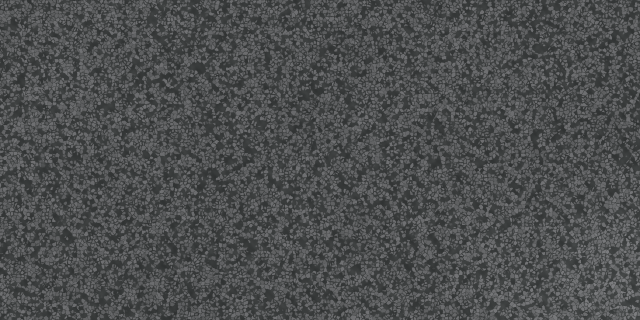
This texture is drawn by a Shadertoy shader. Its source:

```glsl
// Dark grey stone surface densely speckled with small angular pale chips.

const float CELLS = 92.0;          // chip cells per canvas height
const float EMPTY_SHARE = 0.23;    // share of cells without a chip
const float GAP_MIN = 0.01;        // inset of the largest chips, in cells
const float GAP_MAX = 0.19;        // inset of the smallest chips, in cells
const float EDGE = 0.09;           // half width of the chip edge, in cells
const float WARP = 0.22;           // bending of the chip outlines, in cells
const float MOTTLE = 0.035;        // strength of the broad light patches
const float GLOW = 0.13;           // extra light in the lower right corner
const int SAMPLES = 2;             // subsamples per axis

const vec3 GROUND_DARK = vec3(0.188, 0.198, 0.198);
const vec3 GROUND_LIGHT = vec3(0.250, 0.260, 0.260);
const vec3 CHIP_DARK = vec3(0.355, 0.360, 0.365);
const vec3 CHIP_LIGHT = vec3(0.435, 0.438, 0.446);

vec3 hash3(vec2 p) {
    vec3 q = fract(p.xyx * vec3(0.1031, 0.1030, 0.0973));
    q += dot(q, q.yxz + 33.33);
    return fract((q.xxy + q.yzz) * q.zyx);
}

// Nearest cell: x = approximate distance to its border, yz = its id
vec3 cellular(vec2 p) {
    vec2 base = floor(p);
    vec2 nearestId = base;
    float first = 9.0;
    float second = 9.0;
    for (int y = -1; y <= 1; y++) {
        for (int x = -1; x <= 1; x++) {
            vec2 id = base + vec2(x, y);
            float d = length(id + hash3(id).xy - p);
            if (d < first) {
                second = first;
                first = d;
                nearestId = id;
            } else {
                second = min(second, d);
            }
        }
    }
    return vec3(0.5 * (second - first), nearestId);
}

// Layered sines, about -1 to 1
float waves(vec2 p) {
    float sum = sin(p.x + 1.7 * sin(0.8 * p.y));
    sum += 0.7 * sin(1.9 * p.y - 0.9 * p.x + 1.3 * sin(1.4 * p.x));
    sum += 0.5 * sin(3.1 * p.x + 2.3 * p.y + 2.0);
    return sum / 2.2;
}

vec3 stone(vec2 uv) {
    // Chips: inset cells with a random size, tone and presence
    vec2 p = uv * CELLS;
    p += WARP * vec2(waves(p.yx * 2.1), waves(p * 2.3 + 4.0));
    vec3 cell = cellular(p);
    vec3 rnd = hash3(cell.yz + 71.0);
    float gap = mix(GAP_MIN, GAP_MAX, rnd.x);
    float chip = smoothstep(-EDGE, EDGE, cell.x - gap);
    chip *= step(EMPTY_SHARE, rnd.y);

    // Ground tone drifts softly between the chips
    float drift = 0.5 + 0.5 * waves(p * 0.9 + 11.0);
    vec3 ground = mix(GROUND_DARK, GROUND_LIGHT, drift);
    return mix(ground, mix(CHIP_DARK, CHIP_LIGHT, rnd.z), chip);
}

// Broad uneven light over the slab
float lighting(vec2 uv, float aspect) {
    float patches = 0.6 * waves(uv * 5.0 + 1.0) + 0.4 * waves(uv * 17.0);
    float corner = length((uv - vec2(aspect, 0.08)) * vec2(0.9, 1.3));
    return 1.0 + MOTTLE * patches + GLOW * smoothstep(0.75, 0.0, corner);
}

void mainImage(out vec4 fragColor, in vec2 fragCoord) {
    vec3 color = vec3(0.0);
    for (int j = 0; j < SAMPLES; j++) {
        for (int i = 0; i < SAMPLES; i++) {
            vec2 offset = (vec2(i, j) + 0.5) / float(SAMPLES) - 0.5;
            color += stone((fragCoord + offset) / iResolution.y);
        }
    }
    color /= float(SAMPLES * SAMPLES);
    color *= lighting(fragCoord / iResolution.y, iResolution.x / iResolution.y);
    fragColor = vec4(color, 1.0);
}
```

------

**WHAT TO PRODUCE:** Every line above gets copied exactly; none of the pictures do.

**EXERCISE OUTPUT:**
This texture is drawn by a Shadertoy shader. Its source:

```glsl
// Dark grey stone surface densely speckled with small angular pale chips.

const float CELLS = 92.0;          // chip cells per canvas height
const float EMPTY_SHARE = 0.23;    // share of cells without a chip
const float GAP_MIN = 0.01;        // inset of the largest chips, in cells
const float GAP_MAX = 0.19;        // inset of the smallest chips, in cells
const float EDGE = 0.09;           // half width of the chip edge, in cells
const float WARP = 0.22;           // bending of the chip outlines, in cells
const float MOTTLE = 0.035;        // strength of the broad light patches
const float GLOW = 0.13;           // extra light in the lower right corner
const int SAMPLES = 2;             // subsamples per axis

const vec3 GROUND_DARK = vec3(0.188, 0.198, 0.198);
const vec3 GROUND_LIGHT = vec3(0.250, 0.260, 0.260);
const vec3 CHIP_DARK = vec3(0.355, 0.360, 0.365);
const vec3 CHIP_LIGHT = vec3(0.435, 0.438, 0.446);

vec3 hash3(vec2 p) {
    vec3 q = fract(p.xyx * vec3(0.1031, 0.1030, 0.0973));
    q += dot(q, q.yxz + 33.33);
    return fract((q.xxy + q.yzz) * q.zyx);
}

// Nearest cell: x = approximate distance to its border, yz = its id
vec3 cellular(vec2 p) {
    vec2 base = floor(p);
    vec2 nearestId = base;
    float first = 9.0;
    float second = 9.0;
    for (int y = -1; y <= 1; y++) {
        for (int x = -1; x <= 1; x++) {
            vec2 id = base + vec2(x, y);
            float d = length(id + hash3(id).xy - p);
            if (d < first) {
                second = first;
                first = d;
                nearestId = id;
            } else {
                second = min(second, d);
            }
        }
    }
    return vec3(0.5 * (second - first), nearestId);
}

// Layered sines, about -1 to 1
float waves(vec2 p) {
    float sum = sin(p.x + 1.7 * sin(0.8 * p.y));
    sum += 0.7 * sin(1.9 * p.y - 0.9 * p.x + 1.3 * sin(1.4 * p.x));
    sum += 0.5 * sin(3.1 * p.x + 2.3 * p.y + 2.0);
    return sum / 2.2;
}

vec3 stone(vec2 uv) {
    // Chips: inset cells with a random size, tone and presence
    vec2 p = uv * CELLS;
    p += WARP * vec2(waves(p.yx * 2.1), waves(p * 2.3 + 4.0));
    vec3 cell = cellular(p);
    vec3 rnd = hash3(cell.yz + 71.0);
    float gap = mix(GAP_MIN, GAP_MAX, rnd.x);
    float chip = smoothstep(-EDGE, EDGE, cell.x - gap);
    chip *= step(EMPTY_SHARE, rnd.y);

    // Ground tone drifts softly between the chips
    float drift = 0.5 + 0.5 * waves(p * 0.9 + 11.0);
    vec3 ground = mix(GROUND_DARK, GROUND_LIGHT, drift);
    return mix(ground, mix(CHIP_DARK, CHIP_LIGHT, rnd.z), chip);
}

// Broad uneven light over the slab
float lighting(vec2 uv, float aspect) {
    float patches = 0.6 * waves(uv * 5.0 + 1.0) + 0.4 * waves(uv * 17.0);
    float corner = length((uv - vec2(aspect, 0.08)) * vec2(0.9, 1.3));
    return 1.0 + MOTTLE * patches + GLOW * smoothstep(0.75, 0.0, corner);
}

void mainImage(out vec4 fragColor, in vec2 fragCoord) {
    vec3 color = vec3(0.0);
    for (int j = 0; j < SAMPLES; j++) {
        for (int i = 0; i < SAMPLES; i++) {
            vec2 offset = (vec2(i, j) + 0.5) / float(SAMPLES) - 0.5;
            color += stone((fragCoord + offset) / iResolution.y);
        }
    }
    color /= float(SAMPLES * SAMPLES);
    color *= lighting(fragCoord / iResolution.y, iResolution.x / iResolution.y);
    fragColor = vec4(color, 1.0);
}
```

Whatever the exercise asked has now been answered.